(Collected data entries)
((

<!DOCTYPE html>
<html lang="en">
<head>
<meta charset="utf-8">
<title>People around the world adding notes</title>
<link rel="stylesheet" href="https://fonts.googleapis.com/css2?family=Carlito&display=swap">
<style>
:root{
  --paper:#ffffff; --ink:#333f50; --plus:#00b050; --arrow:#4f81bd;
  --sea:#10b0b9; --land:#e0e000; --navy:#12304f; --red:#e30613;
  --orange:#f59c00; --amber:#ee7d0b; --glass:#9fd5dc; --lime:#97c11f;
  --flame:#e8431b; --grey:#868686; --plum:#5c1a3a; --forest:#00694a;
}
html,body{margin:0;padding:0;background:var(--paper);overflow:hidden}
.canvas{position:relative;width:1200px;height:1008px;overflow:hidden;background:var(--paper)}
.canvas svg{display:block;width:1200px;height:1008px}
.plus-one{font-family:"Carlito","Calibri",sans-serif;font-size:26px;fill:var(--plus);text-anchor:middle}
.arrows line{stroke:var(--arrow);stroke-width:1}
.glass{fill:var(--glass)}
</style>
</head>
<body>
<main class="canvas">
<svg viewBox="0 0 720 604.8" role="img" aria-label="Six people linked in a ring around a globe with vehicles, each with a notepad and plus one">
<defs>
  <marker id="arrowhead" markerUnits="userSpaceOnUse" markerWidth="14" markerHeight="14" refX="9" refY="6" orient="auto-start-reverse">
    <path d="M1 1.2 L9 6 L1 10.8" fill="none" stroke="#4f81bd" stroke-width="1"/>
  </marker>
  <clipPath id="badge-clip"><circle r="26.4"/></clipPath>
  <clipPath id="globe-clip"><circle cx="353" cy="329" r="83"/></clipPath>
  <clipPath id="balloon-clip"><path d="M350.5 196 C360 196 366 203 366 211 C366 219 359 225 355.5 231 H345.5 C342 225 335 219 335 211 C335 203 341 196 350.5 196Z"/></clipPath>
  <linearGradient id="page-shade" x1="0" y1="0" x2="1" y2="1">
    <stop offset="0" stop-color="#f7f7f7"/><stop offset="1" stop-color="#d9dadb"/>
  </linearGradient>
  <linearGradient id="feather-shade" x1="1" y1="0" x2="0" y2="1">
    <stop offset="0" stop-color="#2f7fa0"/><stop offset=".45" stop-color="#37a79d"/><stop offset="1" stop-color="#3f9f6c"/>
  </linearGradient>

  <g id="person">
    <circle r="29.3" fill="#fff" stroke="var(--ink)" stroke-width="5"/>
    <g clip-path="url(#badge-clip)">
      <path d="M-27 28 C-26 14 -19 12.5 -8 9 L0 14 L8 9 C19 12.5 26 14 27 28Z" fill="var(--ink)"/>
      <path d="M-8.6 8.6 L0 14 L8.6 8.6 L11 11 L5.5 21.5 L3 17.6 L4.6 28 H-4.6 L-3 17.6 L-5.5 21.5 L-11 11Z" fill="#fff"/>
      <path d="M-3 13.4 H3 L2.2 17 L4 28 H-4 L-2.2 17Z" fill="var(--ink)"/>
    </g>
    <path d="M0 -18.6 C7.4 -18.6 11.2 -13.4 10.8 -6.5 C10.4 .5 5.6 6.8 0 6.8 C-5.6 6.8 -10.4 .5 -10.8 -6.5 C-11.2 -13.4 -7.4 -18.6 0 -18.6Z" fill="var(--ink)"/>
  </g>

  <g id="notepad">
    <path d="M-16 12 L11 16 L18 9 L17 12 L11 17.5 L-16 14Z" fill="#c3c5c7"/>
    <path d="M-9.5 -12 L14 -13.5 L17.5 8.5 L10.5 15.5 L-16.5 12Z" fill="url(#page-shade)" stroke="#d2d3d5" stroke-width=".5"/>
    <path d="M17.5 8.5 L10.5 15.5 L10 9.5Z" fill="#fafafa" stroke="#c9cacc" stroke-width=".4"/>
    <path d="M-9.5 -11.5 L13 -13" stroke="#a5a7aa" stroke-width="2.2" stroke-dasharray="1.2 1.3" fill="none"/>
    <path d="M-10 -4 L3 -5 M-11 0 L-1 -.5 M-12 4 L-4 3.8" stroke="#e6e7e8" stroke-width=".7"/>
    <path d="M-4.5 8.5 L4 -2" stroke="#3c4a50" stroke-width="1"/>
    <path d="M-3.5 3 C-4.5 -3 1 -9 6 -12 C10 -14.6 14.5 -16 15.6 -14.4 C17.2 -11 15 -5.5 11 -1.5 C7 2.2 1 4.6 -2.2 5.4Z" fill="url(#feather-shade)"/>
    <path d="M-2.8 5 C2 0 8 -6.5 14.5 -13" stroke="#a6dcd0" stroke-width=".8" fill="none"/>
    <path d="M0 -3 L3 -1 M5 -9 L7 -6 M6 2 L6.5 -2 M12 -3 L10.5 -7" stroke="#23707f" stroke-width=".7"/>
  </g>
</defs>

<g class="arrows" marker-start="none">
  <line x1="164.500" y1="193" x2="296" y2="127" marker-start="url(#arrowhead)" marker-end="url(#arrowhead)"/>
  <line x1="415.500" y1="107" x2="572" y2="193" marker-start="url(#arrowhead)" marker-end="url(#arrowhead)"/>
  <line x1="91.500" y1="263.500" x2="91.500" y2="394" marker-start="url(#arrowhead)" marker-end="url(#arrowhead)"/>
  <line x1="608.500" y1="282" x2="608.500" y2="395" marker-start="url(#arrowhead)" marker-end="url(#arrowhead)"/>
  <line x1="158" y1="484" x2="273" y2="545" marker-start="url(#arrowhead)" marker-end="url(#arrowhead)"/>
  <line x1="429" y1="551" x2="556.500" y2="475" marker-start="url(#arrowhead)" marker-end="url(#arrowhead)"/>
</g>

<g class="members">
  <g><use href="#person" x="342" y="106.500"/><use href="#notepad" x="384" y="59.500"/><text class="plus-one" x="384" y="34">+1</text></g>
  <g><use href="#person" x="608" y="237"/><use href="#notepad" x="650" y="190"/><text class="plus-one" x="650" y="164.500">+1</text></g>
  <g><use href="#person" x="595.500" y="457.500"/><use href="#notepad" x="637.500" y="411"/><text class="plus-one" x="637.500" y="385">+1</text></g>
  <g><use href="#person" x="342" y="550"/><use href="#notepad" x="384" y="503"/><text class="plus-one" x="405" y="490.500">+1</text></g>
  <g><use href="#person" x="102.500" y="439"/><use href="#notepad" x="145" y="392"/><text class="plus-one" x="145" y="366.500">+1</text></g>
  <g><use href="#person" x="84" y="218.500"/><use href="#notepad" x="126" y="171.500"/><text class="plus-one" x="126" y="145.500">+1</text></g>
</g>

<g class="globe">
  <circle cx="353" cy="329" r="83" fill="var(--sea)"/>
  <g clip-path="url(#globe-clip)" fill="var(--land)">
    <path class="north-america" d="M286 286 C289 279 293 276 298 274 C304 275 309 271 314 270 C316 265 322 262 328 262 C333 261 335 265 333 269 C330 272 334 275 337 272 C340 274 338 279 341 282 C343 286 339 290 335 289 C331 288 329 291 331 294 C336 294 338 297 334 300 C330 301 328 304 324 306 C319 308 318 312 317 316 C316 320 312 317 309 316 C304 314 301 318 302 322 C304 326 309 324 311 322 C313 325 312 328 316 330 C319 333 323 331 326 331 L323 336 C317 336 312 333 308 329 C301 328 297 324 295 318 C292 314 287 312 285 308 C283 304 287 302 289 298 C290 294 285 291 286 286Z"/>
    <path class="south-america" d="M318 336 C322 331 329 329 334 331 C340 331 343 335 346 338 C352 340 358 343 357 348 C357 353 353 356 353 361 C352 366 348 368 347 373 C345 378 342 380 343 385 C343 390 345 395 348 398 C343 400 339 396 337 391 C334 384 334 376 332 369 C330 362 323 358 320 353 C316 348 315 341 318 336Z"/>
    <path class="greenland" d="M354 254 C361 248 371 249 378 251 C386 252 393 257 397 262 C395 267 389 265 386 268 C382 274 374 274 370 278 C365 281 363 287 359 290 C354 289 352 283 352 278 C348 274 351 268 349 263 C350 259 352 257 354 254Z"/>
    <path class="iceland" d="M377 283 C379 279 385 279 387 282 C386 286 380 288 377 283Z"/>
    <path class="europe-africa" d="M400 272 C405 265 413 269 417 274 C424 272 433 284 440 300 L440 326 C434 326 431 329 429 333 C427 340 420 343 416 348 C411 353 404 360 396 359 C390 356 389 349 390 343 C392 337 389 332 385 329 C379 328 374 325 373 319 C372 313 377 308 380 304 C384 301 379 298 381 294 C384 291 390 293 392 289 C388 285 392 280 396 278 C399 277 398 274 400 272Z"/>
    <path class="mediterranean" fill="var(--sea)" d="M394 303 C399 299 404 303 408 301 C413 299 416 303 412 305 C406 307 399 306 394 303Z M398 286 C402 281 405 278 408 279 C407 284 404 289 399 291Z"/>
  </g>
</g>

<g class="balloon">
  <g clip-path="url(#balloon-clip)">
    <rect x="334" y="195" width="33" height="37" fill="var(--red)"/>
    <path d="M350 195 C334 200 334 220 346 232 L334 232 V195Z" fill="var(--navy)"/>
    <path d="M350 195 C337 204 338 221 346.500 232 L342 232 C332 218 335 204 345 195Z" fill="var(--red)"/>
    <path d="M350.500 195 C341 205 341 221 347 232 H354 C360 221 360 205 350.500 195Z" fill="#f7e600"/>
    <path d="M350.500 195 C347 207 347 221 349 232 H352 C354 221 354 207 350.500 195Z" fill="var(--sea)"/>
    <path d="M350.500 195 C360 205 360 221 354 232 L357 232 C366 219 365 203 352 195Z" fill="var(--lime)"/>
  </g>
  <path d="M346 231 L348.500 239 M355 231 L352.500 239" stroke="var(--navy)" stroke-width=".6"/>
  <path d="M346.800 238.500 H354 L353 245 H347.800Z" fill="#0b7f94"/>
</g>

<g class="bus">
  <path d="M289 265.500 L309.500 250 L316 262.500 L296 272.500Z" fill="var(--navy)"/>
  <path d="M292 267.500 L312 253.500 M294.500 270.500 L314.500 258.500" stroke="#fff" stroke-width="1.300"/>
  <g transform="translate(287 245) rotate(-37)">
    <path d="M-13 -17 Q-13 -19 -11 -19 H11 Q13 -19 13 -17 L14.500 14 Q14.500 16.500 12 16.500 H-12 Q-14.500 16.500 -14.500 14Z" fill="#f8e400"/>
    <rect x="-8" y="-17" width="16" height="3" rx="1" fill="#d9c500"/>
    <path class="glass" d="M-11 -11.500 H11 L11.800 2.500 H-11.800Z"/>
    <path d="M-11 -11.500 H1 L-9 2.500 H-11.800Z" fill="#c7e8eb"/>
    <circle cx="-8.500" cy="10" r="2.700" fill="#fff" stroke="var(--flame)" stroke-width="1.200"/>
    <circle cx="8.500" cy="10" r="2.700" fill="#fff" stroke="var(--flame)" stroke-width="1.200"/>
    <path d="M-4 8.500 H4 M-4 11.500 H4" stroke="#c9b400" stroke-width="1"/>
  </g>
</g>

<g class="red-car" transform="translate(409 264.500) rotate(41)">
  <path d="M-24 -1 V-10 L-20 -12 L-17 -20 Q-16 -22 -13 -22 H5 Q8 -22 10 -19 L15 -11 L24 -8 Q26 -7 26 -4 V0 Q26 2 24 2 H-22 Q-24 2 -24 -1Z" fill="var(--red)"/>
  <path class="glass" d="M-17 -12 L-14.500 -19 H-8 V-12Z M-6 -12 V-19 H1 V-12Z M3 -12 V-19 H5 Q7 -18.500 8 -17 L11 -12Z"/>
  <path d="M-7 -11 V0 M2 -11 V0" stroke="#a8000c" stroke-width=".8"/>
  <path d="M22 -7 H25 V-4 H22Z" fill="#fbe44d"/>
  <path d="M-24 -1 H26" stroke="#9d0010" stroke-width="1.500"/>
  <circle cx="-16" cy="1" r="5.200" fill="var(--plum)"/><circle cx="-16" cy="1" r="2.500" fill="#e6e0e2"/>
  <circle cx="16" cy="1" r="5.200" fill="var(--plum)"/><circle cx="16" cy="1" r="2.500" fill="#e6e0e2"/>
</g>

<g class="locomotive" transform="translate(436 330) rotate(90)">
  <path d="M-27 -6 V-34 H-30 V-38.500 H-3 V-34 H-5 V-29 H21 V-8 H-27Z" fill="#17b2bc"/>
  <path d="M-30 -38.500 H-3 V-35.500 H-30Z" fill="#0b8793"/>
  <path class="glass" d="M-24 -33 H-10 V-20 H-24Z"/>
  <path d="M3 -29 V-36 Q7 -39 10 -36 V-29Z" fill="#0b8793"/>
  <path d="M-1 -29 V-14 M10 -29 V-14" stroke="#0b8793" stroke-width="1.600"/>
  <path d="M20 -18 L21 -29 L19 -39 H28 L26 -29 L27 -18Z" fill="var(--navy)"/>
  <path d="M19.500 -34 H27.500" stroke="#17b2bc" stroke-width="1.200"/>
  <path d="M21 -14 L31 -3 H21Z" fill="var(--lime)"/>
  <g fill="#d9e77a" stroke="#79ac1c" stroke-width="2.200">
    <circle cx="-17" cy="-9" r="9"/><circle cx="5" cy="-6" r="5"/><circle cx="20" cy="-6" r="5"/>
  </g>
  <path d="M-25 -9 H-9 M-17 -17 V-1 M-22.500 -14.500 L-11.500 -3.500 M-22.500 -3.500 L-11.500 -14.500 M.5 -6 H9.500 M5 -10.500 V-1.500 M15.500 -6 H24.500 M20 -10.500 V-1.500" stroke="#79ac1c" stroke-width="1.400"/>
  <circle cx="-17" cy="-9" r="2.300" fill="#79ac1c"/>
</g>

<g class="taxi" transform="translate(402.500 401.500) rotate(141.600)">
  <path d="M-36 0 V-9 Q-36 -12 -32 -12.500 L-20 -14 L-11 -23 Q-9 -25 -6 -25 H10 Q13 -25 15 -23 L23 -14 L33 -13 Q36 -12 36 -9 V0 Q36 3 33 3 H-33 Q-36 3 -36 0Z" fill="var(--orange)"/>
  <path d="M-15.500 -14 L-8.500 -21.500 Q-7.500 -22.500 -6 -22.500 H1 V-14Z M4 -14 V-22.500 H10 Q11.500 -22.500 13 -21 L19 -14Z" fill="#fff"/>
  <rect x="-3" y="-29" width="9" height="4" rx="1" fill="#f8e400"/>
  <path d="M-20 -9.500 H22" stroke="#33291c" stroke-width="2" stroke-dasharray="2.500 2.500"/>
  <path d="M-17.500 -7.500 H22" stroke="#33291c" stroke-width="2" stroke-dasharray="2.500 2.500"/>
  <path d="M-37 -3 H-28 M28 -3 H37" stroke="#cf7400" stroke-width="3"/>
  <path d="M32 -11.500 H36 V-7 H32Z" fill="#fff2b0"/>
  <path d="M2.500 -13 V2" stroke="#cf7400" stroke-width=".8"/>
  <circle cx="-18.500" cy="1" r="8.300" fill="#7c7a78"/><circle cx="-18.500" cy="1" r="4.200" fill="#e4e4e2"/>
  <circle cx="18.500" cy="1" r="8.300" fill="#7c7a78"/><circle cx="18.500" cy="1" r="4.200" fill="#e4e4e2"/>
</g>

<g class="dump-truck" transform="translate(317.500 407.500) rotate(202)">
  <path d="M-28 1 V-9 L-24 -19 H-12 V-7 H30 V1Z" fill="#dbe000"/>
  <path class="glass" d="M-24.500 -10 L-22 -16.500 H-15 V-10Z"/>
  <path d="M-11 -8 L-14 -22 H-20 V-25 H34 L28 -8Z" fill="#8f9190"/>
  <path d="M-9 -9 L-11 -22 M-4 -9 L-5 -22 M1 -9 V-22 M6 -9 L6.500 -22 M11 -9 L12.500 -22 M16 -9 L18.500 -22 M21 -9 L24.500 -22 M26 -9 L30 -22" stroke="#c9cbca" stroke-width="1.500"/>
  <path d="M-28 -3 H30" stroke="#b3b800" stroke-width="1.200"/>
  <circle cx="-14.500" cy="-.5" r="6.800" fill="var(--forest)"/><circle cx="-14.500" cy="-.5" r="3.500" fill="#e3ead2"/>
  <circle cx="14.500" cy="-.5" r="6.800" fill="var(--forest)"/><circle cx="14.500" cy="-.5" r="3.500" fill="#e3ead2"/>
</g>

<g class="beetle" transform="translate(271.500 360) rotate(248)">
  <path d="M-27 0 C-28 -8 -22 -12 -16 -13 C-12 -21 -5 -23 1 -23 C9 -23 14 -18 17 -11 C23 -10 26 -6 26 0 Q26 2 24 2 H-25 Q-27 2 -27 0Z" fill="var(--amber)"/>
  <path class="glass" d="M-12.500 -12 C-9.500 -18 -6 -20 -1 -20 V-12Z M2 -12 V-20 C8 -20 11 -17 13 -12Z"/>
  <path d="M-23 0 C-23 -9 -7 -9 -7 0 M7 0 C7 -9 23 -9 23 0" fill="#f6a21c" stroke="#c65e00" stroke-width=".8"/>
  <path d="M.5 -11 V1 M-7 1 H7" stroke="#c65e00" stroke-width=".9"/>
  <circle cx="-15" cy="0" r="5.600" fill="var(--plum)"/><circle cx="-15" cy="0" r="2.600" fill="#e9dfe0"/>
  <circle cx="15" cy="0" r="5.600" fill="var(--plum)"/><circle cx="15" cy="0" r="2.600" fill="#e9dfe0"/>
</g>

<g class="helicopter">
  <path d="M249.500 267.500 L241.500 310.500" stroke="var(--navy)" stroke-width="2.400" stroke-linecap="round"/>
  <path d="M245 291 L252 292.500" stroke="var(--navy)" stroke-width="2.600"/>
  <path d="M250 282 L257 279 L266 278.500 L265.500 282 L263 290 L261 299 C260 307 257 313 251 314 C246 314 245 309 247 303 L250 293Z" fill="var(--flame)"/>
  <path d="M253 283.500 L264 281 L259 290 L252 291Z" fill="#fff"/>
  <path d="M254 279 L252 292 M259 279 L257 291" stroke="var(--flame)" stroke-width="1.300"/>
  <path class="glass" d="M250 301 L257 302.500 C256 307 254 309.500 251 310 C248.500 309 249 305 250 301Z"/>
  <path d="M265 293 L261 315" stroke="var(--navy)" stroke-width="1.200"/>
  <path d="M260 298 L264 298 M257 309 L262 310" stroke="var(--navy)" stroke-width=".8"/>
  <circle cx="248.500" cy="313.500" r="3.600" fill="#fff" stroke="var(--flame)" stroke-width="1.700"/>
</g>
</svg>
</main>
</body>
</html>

))

— Task brief —
In the records, locate each line holding the string "plum" and copy it.

— Solution to this exercise —
  --flame:#e8431b; --grey:#868686; --plum:#5c1a3a; --forest:#00694a;
  <circle cx="-16" cy="1" r="5.200" fill="var(--plum)"/><circle cx="-16" cy="1" r="2.500" fill="#e6e0e2"/>
  <circle cx="16" cy="1" r="5.200" fill="var(--plum)"/><circle cx="16" cy="1" r="2.500" fill="#e6e0e2"/>
  <circle cx="-15" cy="0" r="5.600" fill="var(--plum)"/><circle cx="-15" cy="0" r="2.600" fill="#e9dfe0"/>
  <circle cx="15" cy="0" r="5.600" fill="var(--plum)"/><circle cx="15" cy="0" r="2.600" fill="#e9dfe0"/>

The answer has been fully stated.